━━ Given data ━━

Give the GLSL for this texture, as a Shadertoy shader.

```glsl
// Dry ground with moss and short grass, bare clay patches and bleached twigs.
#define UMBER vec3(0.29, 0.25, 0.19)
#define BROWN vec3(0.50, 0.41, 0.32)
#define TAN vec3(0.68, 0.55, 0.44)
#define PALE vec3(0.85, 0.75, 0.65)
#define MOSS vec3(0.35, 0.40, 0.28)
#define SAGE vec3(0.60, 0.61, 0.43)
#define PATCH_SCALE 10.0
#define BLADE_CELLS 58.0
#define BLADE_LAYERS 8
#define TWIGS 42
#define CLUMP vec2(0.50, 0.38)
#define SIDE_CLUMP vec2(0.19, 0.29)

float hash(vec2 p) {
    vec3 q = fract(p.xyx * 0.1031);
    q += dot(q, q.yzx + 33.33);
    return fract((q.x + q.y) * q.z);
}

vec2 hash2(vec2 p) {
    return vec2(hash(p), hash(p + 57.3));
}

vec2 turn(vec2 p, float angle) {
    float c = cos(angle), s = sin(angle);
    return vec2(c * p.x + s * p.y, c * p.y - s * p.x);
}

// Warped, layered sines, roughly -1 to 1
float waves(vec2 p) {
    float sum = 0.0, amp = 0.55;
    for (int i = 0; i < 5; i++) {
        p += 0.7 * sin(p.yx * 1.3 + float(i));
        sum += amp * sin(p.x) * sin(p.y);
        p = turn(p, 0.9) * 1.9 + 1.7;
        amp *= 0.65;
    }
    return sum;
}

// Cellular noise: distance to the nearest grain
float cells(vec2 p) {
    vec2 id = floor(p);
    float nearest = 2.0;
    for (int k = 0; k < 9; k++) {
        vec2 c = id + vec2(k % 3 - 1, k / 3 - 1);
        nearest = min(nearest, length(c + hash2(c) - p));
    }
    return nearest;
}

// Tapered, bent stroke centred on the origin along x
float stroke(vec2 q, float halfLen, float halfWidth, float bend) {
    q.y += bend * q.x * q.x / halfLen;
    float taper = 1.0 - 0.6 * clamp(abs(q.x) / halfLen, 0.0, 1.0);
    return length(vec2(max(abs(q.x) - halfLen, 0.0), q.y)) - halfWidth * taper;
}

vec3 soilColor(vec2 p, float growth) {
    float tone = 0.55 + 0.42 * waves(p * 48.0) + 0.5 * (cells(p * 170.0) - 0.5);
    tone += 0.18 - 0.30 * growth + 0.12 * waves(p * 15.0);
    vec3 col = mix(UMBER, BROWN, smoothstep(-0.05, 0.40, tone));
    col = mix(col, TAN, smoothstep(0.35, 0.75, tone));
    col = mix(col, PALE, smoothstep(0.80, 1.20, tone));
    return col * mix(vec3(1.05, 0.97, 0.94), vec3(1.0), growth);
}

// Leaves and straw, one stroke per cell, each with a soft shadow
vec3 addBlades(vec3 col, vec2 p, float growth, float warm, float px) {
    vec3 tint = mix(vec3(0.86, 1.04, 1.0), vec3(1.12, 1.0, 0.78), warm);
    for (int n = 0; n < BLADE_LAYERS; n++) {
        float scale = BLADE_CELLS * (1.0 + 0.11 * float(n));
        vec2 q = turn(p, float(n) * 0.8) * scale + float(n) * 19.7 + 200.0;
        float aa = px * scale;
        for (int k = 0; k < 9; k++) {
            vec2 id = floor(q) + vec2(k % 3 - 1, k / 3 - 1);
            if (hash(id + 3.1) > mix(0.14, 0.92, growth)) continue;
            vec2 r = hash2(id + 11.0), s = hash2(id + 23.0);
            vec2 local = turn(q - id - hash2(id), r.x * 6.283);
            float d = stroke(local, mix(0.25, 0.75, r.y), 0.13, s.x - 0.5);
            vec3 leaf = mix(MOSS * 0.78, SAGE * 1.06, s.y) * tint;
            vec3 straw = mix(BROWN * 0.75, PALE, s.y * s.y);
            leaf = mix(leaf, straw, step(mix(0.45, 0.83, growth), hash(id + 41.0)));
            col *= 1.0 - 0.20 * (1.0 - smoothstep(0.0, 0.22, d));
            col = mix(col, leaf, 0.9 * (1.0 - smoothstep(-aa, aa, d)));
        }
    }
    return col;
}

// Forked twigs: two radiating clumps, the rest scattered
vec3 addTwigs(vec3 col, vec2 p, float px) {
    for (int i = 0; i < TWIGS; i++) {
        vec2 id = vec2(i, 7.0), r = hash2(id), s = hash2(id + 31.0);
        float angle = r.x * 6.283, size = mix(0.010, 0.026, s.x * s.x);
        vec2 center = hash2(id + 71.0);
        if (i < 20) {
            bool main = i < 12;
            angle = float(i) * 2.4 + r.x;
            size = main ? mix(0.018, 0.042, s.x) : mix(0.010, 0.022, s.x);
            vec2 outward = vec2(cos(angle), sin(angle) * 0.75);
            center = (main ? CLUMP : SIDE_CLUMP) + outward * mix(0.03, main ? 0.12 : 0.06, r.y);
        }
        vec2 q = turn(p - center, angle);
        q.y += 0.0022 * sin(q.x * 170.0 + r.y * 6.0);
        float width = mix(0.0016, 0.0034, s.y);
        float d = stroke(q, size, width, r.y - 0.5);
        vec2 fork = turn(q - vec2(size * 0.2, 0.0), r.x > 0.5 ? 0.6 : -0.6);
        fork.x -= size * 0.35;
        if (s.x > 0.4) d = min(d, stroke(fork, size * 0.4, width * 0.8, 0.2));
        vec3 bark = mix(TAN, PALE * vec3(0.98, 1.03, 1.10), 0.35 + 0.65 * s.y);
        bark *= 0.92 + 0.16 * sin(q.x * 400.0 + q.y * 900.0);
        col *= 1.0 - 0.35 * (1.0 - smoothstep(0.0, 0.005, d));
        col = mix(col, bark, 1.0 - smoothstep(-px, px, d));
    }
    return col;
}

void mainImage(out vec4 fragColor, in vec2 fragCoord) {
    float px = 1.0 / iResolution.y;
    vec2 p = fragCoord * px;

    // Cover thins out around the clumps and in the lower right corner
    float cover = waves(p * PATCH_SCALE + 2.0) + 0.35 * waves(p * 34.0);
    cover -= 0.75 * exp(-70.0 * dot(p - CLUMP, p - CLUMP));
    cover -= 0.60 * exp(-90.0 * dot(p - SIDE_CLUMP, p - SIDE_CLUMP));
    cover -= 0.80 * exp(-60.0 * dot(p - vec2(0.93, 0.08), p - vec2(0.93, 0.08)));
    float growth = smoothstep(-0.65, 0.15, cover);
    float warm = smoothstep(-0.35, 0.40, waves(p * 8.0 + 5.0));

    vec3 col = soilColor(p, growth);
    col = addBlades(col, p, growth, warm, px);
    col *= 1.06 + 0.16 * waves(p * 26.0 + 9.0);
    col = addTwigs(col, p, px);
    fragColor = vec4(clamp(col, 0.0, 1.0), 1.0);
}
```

━━━
━━ Given data ━━

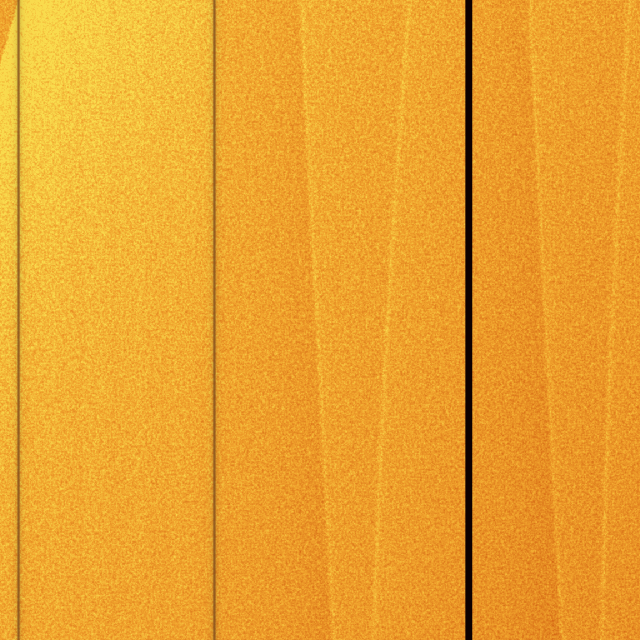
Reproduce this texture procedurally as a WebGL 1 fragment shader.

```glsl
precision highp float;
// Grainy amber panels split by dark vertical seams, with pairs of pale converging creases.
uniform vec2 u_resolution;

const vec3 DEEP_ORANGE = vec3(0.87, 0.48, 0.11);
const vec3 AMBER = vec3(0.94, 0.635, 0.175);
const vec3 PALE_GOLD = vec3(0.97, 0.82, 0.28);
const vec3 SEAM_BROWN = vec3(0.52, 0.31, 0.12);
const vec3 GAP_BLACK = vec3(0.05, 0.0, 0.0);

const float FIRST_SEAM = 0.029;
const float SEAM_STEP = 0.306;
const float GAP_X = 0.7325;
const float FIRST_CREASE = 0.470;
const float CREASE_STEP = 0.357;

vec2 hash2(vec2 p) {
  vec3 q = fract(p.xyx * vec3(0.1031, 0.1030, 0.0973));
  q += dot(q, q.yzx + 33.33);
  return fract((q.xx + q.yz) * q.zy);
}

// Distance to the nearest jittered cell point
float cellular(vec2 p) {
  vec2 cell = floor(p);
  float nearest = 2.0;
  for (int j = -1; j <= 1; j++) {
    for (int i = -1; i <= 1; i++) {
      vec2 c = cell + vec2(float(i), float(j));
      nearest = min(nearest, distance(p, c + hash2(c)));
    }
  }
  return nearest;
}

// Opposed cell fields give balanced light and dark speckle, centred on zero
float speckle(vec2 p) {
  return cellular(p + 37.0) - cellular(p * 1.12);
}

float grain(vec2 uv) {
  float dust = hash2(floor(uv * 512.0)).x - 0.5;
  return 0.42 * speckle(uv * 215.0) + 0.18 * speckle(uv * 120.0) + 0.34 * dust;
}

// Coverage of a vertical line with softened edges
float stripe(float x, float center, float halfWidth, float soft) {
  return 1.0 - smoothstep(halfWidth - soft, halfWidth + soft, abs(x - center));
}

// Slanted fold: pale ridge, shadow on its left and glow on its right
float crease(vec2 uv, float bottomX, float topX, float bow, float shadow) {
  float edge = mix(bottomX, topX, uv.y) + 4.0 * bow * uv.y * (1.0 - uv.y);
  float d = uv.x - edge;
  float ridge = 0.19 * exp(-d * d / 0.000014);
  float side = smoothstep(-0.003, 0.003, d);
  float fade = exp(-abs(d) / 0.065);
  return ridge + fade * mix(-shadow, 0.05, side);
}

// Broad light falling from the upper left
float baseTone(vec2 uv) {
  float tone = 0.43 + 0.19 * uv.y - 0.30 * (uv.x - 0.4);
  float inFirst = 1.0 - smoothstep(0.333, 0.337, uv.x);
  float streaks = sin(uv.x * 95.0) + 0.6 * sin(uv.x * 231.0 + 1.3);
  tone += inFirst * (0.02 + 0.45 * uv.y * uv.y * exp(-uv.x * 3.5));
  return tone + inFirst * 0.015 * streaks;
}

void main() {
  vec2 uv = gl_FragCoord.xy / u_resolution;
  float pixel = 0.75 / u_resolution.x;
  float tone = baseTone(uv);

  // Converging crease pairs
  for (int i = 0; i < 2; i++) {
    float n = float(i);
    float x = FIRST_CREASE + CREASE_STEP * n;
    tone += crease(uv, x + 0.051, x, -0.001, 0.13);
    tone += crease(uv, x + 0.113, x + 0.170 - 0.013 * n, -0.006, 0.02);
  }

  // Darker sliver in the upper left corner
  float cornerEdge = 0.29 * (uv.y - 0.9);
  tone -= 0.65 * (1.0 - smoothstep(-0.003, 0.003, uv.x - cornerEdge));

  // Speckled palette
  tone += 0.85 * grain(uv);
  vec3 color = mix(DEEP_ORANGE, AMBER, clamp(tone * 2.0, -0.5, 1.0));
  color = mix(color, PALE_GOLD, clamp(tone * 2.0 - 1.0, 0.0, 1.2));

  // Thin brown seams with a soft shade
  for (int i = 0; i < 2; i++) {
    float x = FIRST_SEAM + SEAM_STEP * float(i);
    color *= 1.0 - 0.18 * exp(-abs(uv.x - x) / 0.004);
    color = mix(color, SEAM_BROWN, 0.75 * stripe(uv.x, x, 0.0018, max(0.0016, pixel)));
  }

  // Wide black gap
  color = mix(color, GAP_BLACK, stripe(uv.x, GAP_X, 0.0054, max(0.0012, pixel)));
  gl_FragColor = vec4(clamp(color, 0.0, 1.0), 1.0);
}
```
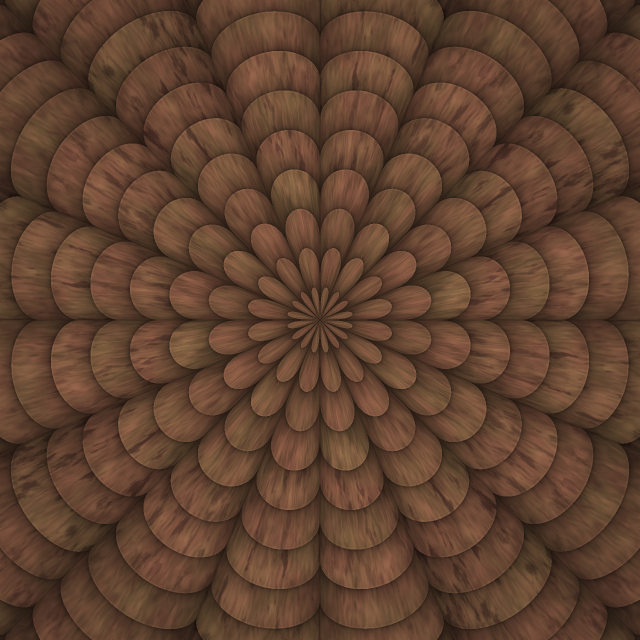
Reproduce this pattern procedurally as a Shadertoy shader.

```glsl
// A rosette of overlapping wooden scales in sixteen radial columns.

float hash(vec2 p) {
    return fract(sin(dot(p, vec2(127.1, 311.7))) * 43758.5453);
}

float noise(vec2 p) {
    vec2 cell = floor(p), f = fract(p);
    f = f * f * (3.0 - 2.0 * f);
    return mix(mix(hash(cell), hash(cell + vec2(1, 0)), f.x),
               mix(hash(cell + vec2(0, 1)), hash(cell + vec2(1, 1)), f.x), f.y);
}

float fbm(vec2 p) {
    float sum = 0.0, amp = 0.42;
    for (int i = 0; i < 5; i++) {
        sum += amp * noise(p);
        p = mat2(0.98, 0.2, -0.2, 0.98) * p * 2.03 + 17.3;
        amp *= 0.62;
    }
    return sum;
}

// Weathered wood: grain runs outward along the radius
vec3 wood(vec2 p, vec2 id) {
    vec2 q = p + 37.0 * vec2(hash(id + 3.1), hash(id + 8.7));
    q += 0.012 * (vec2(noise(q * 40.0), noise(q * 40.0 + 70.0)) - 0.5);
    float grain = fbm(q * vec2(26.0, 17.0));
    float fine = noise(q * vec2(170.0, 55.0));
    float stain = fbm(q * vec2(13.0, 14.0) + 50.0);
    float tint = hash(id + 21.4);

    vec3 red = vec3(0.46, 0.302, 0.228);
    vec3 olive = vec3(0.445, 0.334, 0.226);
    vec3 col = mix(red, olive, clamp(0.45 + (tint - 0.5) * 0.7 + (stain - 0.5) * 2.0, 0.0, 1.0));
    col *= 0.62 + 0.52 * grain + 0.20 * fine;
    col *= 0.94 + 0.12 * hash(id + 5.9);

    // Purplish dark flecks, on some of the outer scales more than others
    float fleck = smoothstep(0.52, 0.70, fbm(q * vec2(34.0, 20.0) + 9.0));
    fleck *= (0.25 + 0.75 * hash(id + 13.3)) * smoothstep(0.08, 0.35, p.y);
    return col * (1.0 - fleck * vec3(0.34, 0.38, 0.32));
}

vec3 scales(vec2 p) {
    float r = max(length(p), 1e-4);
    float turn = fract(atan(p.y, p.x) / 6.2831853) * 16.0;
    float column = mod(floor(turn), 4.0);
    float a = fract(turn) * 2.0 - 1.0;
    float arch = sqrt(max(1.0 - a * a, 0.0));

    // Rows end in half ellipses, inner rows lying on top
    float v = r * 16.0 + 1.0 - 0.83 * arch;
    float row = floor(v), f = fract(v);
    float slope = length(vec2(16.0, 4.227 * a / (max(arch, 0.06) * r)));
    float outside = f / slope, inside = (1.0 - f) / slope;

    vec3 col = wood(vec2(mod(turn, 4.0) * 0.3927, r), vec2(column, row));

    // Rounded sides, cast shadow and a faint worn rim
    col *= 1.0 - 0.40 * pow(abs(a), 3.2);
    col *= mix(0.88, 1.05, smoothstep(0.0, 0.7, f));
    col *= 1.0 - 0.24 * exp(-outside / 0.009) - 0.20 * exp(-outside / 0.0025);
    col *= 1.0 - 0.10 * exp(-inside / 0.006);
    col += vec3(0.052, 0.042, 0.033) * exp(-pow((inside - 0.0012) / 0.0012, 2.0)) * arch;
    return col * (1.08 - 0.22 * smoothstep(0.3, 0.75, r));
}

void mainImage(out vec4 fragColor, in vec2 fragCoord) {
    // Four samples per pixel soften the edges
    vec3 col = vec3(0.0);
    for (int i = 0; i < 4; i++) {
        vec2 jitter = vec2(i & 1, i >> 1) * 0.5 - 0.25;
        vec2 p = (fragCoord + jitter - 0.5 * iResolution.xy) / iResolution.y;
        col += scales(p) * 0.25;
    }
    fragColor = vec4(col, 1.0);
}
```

━━━

• **Task prompt**
Determine how many lines of the data contain the word "const", and reply with that number only.

• **Solution to this exercise**
10